● Work order: Search the records below for the word "drawPointer", then return every line where it appears.

● Source texts of formatted documents:

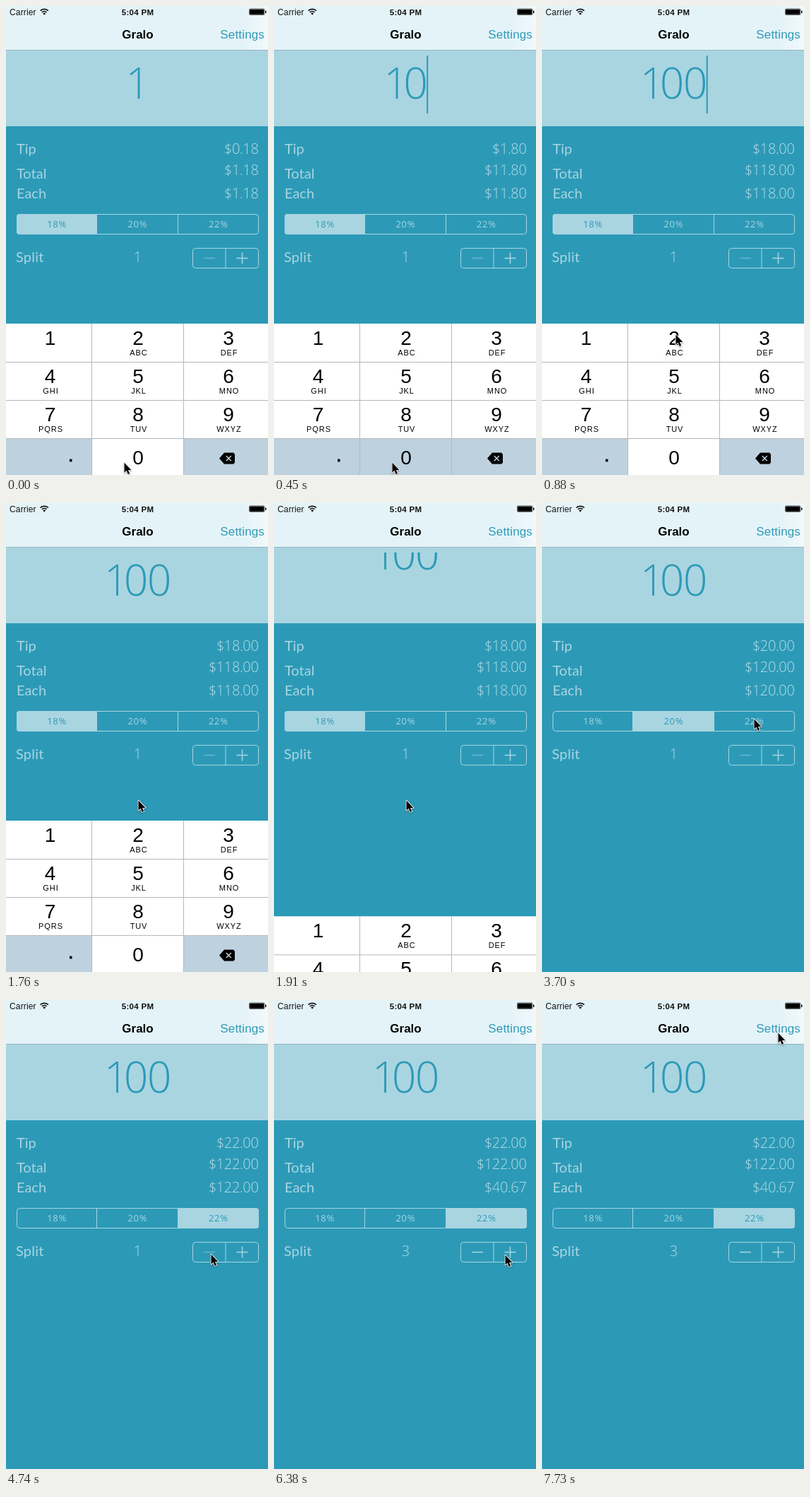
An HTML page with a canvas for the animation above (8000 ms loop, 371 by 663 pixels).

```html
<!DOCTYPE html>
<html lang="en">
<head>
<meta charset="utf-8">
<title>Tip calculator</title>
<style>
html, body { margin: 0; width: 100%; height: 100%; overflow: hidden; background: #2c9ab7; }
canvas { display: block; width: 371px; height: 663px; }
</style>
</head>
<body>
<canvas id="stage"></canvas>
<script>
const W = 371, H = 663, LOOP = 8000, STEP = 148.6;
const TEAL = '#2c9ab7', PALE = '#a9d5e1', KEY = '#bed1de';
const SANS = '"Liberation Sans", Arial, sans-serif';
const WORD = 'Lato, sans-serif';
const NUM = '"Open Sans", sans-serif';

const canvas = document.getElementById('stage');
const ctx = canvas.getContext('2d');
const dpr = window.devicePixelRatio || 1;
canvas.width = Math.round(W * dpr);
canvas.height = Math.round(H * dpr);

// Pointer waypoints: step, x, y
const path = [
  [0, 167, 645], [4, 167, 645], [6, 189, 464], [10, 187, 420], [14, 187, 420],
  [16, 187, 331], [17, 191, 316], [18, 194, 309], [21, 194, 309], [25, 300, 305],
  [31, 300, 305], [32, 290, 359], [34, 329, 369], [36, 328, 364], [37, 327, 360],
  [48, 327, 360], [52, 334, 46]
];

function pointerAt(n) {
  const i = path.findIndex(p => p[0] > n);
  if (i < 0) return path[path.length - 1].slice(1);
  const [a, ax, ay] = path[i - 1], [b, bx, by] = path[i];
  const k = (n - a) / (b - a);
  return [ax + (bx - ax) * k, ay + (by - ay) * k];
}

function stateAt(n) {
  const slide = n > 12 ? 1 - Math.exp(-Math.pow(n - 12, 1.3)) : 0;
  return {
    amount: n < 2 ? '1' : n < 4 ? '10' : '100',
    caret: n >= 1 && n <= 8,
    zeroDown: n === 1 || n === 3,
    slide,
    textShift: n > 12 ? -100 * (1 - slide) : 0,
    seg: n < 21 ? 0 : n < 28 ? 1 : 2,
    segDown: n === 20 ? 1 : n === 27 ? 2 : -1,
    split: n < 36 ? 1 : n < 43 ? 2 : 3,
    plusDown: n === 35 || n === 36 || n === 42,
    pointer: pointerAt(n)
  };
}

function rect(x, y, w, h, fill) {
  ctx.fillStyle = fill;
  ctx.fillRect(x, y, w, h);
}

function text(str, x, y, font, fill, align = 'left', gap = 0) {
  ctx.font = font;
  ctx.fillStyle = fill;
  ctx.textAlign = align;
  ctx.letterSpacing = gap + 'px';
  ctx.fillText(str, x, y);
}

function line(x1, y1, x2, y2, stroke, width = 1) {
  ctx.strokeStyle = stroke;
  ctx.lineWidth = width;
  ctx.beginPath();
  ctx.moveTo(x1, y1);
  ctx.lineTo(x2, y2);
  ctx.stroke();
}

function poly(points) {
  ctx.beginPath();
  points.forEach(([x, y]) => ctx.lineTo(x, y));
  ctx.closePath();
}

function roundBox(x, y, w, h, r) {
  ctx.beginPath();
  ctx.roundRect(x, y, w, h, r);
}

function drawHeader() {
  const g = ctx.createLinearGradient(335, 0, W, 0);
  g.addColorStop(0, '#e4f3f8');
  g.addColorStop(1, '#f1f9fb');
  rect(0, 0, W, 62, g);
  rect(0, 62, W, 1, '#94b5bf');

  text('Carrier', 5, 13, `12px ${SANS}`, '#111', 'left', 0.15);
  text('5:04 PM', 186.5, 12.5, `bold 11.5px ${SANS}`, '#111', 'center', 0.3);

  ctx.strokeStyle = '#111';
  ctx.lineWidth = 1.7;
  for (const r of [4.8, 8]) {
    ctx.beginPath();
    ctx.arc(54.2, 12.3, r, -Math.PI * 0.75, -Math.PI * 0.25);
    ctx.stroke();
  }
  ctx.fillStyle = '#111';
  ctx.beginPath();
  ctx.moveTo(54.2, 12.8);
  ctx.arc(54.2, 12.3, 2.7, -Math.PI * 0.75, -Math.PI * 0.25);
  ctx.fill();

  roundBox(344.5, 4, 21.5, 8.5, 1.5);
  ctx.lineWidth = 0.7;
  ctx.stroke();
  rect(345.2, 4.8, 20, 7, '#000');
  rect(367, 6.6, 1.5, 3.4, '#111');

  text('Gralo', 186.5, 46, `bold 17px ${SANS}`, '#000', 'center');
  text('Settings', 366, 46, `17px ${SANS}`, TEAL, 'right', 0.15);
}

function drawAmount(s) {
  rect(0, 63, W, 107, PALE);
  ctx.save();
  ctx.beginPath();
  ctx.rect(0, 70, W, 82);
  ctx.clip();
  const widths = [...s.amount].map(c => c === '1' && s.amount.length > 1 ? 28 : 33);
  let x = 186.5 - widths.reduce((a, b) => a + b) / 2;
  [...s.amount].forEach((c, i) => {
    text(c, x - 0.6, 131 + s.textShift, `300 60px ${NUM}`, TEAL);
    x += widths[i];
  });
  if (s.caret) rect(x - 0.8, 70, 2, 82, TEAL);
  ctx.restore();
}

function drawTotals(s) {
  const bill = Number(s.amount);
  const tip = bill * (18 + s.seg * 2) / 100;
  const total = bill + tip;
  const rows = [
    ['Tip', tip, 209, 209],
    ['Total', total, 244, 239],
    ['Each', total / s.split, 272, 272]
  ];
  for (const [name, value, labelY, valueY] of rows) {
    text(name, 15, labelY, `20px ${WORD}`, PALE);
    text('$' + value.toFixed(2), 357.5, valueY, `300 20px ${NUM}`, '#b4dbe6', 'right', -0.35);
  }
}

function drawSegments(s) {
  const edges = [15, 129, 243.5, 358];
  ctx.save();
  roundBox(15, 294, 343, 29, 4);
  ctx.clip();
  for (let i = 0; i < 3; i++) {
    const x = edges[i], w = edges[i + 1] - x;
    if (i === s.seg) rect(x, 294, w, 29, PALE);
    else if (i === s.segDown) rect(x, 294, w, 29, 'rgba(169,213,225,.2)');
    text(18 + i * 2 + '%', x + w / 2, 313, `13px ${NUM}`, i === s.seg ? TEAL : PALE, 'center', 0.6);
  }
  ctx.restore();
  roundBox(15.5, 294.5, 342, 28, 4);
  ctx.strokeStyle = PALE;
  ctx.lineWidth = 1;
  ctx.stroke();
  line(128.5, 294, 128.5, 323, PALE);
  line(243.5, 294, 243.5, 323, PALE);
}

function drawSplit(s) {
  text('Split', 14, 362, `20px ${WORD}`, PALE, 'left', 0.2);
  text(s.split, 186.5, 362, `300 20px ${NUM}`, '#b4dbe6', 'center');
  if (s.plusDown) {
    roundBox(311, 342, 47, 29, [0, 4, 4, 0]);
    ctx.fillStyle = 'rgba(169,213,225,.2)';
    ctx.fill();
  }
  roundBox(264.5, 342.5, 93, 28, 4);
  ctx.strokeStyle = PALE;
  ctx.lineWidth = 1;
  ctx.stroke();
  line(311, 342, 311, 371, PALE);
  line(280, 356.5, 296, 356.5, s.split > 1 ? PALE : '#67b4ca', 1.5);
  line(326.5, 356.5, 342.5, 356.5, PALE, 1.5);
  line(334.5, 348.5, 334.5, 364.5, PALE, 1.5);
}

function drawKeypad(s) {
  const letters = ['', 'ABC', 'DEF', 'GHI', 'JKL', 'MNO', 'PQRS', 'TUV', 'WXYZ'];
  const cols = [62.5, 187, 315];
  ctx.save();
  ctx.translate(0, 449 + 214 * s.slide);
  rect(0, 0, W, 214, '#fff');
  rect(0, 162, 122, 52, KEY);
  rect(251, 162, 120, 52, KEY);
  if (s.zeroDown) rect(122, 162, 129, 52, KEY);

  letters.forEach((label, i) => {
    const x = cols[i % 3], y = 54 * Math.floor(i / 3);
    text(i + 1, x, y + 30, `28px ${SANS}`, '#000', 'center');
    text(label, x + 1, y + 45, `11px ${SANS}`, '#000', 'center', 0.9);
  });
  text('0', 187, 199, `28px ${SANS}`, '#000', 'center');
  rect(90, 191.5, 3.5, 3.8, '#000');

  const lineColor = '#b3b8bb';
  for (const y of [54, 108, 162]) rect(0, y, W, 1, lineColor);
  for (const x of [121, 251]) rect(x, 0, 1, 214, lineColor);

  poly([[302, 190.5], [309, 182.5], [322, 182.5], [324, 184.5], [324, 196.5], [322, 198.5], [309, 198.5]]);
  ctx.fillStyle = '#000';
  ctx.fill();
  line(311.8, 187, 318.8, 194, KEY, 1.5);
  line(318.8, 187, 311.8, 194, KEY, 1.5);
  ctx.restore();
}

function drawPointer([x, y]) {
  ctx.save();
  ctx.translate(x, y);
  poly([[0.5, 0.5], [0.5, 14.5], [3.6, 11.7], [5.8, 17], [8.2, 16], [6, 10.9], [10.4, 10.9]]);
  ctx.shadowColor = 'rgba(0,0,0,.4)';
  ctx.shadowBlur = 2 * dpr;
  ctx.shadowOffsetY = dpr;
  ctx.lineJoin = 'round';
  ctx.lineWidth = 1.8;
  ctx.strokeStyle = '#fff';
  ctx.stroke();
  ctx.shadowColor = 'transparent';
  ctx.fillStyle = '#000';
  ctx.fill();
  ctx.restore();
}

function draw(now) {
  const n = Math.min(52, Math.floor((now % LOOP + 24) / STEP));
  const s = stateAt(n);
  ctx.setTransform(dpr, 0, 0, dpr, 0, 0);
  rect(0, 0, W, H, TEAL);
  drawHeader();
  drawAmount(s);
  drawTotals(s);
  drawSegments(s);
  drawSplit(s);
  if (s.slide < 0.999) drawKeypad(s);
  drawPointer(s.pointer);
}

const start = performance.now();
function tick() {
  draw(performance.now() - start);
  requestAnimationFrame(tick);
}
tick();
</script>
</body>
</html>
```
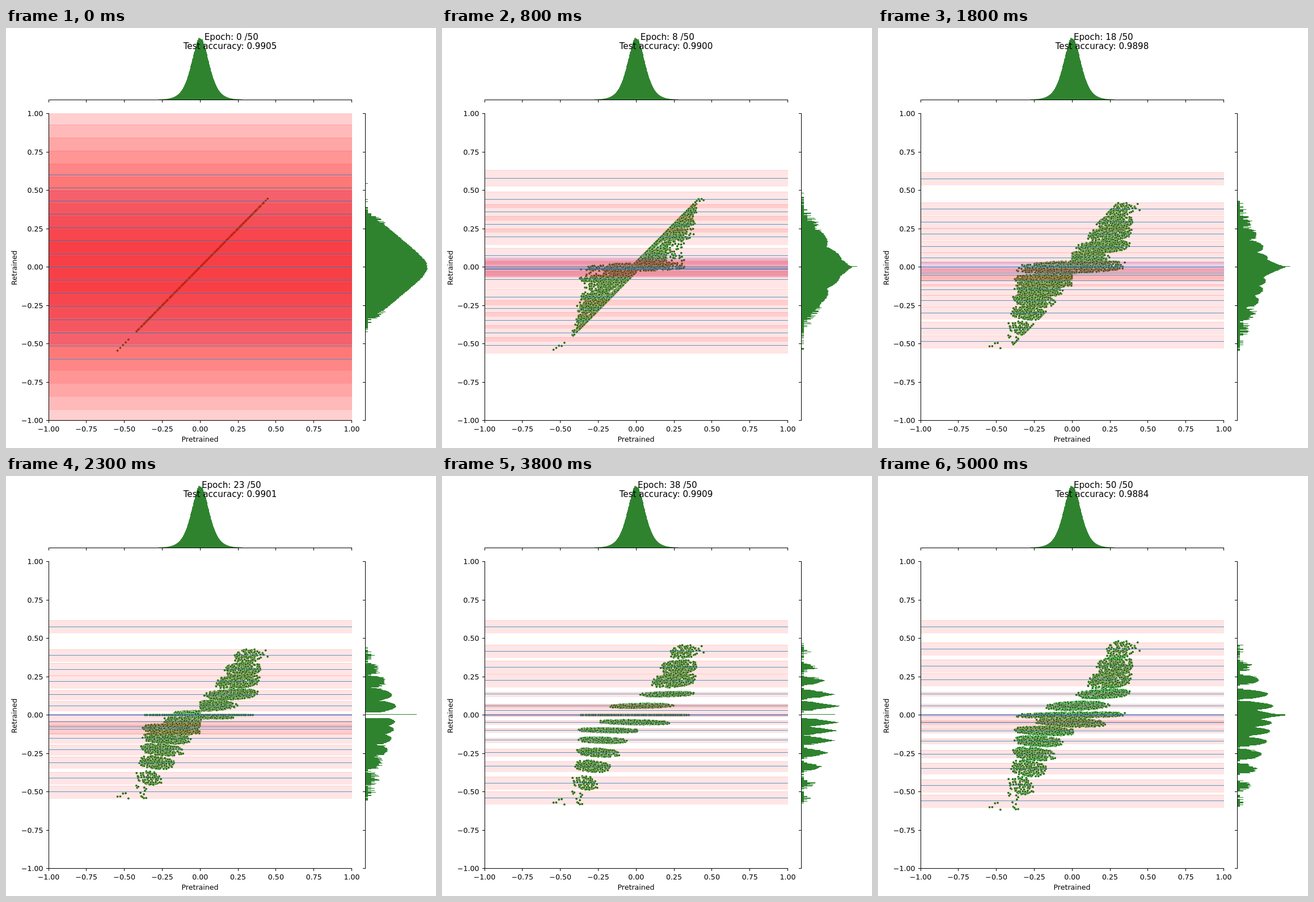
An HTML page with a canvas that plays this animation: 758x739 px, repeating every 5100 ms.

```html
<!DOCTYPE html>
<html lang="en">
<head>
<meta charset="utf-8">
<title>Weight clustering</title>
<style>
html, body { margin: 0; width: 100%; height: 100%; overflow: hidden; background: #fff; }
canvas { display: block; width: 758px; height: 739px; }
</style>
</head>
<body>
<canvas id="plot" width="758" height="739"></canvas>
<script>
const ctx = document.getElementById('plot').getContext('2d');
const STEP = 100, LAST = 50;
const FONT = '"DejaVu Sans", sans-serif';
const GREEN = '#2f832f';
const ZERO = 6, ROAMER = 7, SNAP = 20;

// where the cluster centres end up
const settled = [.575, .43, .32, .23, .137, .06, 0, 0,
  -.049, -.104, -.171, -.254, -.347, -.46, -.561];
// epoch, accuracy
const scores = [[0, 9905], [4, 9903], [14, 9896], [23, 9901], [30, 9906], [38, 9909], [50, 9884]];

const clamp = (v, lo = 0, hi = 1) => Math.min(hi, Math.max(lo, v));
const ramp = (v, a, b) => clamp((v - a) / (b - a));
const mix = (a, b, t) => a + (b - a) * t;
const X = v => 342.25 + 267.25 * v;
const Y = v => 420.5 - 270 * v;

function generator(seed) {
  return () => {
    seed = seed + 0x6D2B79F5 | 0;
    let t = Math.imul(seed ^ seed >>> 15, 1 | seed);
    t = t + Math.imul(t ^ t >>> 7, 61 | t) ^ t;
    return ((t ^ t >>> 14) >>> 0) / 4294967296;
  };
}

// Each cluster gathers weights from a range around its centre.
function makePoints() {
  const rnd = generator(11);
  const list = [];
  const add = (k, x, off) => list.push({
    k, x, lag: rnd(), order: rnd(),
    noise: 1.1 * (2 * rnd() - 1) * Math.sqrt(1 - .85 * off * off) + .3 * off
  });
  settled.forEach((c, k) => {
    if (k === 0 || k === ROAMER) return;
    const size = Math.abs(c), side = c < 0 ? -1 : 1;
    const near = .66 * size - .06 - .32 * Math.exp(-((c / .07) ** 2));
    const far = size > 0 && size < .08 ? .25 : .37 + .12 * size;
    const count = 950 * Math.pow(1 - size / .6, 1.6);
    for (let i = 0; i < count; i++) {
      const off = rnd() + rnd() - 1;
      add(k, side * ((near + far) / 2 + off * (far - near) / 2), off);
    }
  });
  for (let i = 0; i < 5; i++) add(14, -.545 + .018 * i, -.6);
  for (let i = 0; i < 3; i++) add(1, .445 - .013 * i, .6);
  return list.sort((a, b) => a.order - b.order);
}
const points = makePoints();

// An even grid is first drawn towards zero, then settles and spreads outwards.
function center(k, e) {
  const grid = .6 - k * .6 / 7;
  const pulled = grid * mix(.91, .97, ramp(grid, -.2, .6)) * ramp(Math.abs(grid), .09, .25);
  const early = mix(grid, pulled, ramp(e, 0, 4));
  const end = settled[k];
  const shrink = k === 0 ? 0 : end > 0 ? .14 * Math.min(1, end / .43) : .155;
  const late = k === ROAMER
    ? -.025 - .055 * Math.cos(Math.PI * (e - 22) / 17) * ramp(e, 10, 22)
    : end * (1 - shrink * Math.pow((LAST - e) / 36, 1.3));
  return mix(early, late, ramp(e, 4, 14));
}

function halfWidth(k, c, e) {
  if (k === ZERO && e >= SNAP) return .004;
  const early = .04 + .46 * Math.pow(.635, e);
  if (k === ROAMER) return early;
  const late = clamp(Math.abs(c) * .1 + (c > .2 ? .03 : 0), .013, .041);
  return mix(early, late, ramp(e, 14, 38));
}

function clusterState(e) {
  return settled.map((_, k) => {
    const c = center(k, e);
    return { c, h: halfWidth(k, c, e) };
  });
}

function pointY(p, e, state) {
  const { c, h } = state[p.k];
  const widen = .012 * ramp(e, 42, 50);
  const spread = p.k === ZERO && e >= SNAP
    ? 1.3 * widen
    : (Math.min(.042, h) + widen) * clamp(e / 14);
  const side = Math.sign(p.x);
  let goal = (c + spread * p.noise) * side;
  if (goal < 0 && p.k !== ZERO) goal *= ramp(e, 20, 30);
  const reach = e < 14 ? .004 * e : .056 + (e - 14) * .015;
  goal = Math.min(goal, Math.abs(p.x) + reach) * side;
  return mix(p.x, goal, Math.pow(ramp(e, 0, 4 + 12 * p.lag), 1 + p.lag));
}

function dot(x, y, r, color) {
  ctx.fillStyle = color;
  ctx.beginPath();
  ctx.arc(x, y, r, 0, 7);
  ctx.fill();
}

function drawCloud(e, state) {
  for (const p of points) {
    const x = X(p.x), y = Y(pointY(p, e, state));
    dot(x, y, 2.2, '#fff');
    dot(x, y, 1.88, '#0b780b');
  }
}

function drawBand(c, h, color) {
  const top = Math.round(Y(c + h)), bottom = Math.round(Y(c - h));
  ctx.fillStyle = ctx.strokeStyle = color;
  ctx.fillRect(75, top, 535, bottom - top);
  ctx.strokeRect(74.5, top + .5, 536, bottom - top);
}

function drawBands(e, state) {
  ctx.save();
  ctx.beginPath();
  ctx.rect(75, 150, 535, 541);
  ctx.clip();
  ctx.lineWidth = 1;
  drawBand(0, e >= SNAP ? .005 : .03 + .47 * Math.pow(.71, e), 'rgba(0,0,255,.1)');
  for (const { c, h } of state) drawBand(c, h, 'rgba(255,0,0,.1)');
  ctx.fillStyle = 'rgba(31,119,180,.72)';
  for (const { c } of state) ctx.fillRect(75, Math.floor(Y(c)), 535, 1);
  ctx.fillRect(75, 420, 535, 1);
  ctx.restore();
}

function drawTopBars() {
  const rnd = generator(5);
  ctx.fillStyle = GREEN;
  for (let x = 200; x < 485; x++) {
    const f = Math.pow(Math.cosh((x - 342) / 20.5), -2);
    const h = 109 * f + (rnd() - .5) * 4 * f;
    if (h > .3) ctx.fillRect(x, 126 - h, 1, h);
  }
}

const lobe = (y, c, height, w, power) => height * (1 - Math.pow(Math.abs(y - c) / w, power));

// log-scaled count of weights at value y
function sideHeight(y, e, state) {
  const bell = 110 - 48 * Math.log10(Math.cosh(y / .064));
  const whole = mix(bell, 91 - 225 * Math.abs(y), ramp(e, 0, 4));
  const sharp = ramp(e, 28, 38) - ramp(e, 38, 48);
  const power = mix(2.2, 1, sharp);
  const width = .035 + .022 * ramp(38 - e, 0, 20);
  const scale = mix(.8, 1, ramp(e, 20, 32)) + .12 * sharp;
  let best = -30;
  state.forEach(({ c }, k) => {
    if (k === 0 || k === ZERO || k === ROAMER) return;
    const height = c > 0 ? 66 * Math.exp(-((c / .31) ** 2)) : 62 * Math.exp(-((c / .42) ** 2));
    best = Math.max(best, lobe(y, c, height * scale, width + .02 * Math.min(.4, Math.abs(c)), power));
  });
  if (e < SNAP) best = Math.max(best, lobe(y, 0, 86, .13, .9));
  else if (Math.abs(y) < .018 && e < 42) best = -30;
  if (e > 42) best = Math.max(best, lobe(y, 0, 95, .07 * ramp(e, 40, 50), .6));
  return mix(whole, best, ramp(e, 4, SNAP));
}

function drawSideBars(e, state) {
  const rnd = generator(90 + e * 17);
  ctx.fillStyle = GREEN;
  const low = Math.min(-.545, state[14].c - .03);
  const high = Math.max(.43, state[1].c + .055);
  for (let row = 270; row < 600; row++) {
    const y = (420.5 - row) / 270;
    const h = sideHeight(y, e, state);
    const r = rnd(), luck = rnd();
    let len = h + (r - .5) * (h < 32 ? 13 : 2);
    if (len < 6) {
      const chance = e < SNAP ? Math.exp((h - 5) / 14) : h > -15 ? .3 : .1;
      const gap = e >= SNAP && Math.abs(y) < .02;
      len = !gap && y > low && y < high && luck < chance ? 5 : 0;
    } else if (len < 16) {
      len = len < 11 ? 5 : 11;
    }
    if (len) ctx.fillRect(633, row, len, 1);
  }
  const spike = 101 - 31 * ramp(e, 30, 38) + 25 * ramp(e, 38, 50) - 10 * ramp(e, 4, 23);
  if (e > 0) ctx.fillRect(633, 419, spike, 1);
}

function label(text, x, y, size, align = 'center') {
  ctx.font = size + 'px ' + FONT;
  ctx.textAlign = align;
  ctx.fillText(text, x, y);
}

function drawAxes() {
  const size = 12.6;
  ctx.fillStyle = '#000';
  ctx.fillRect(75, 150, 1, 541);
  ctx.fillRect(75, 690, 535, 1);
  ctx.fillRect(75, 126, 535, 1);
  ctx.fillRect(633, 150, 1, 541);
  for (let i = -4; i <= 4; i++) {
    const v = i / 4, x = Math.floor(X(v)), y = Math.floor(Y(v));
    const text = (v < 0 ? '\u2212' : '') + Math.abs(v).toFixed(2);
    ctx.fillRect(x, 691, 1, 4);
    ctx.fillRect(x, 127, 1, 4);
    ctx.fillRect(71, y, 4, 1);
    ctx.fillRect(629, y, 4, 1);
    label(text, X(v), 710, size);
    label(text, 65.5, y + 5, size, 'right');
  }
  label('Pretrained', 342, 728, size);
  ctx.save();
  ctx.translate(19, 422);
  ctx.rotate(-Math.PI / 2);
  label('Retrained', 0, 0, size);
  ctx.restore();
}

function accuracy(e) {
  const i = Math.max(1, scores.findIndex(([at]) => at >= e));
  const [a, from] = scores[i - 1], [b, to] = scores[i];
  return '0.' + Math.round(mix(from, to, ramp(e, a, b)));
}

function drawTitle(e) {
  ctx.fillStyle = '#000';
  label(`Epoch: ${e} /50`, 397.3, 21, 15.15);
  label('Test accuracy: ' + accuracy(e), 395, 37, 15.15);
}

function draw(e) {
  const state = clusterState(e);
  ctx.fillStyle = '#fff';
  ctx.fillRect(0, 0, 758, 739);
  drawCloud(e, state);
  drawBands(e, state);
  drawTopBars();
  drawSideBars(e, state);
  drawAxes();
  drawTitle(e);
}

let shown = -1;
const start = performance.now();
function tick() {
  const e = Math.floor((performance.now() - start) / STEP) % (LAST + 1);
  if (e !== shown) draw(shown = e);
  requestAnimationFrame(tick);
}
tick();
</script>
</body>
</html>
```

● Response to this task:
function drawPointer([x, y]) {
  drawPointer(s.pointer);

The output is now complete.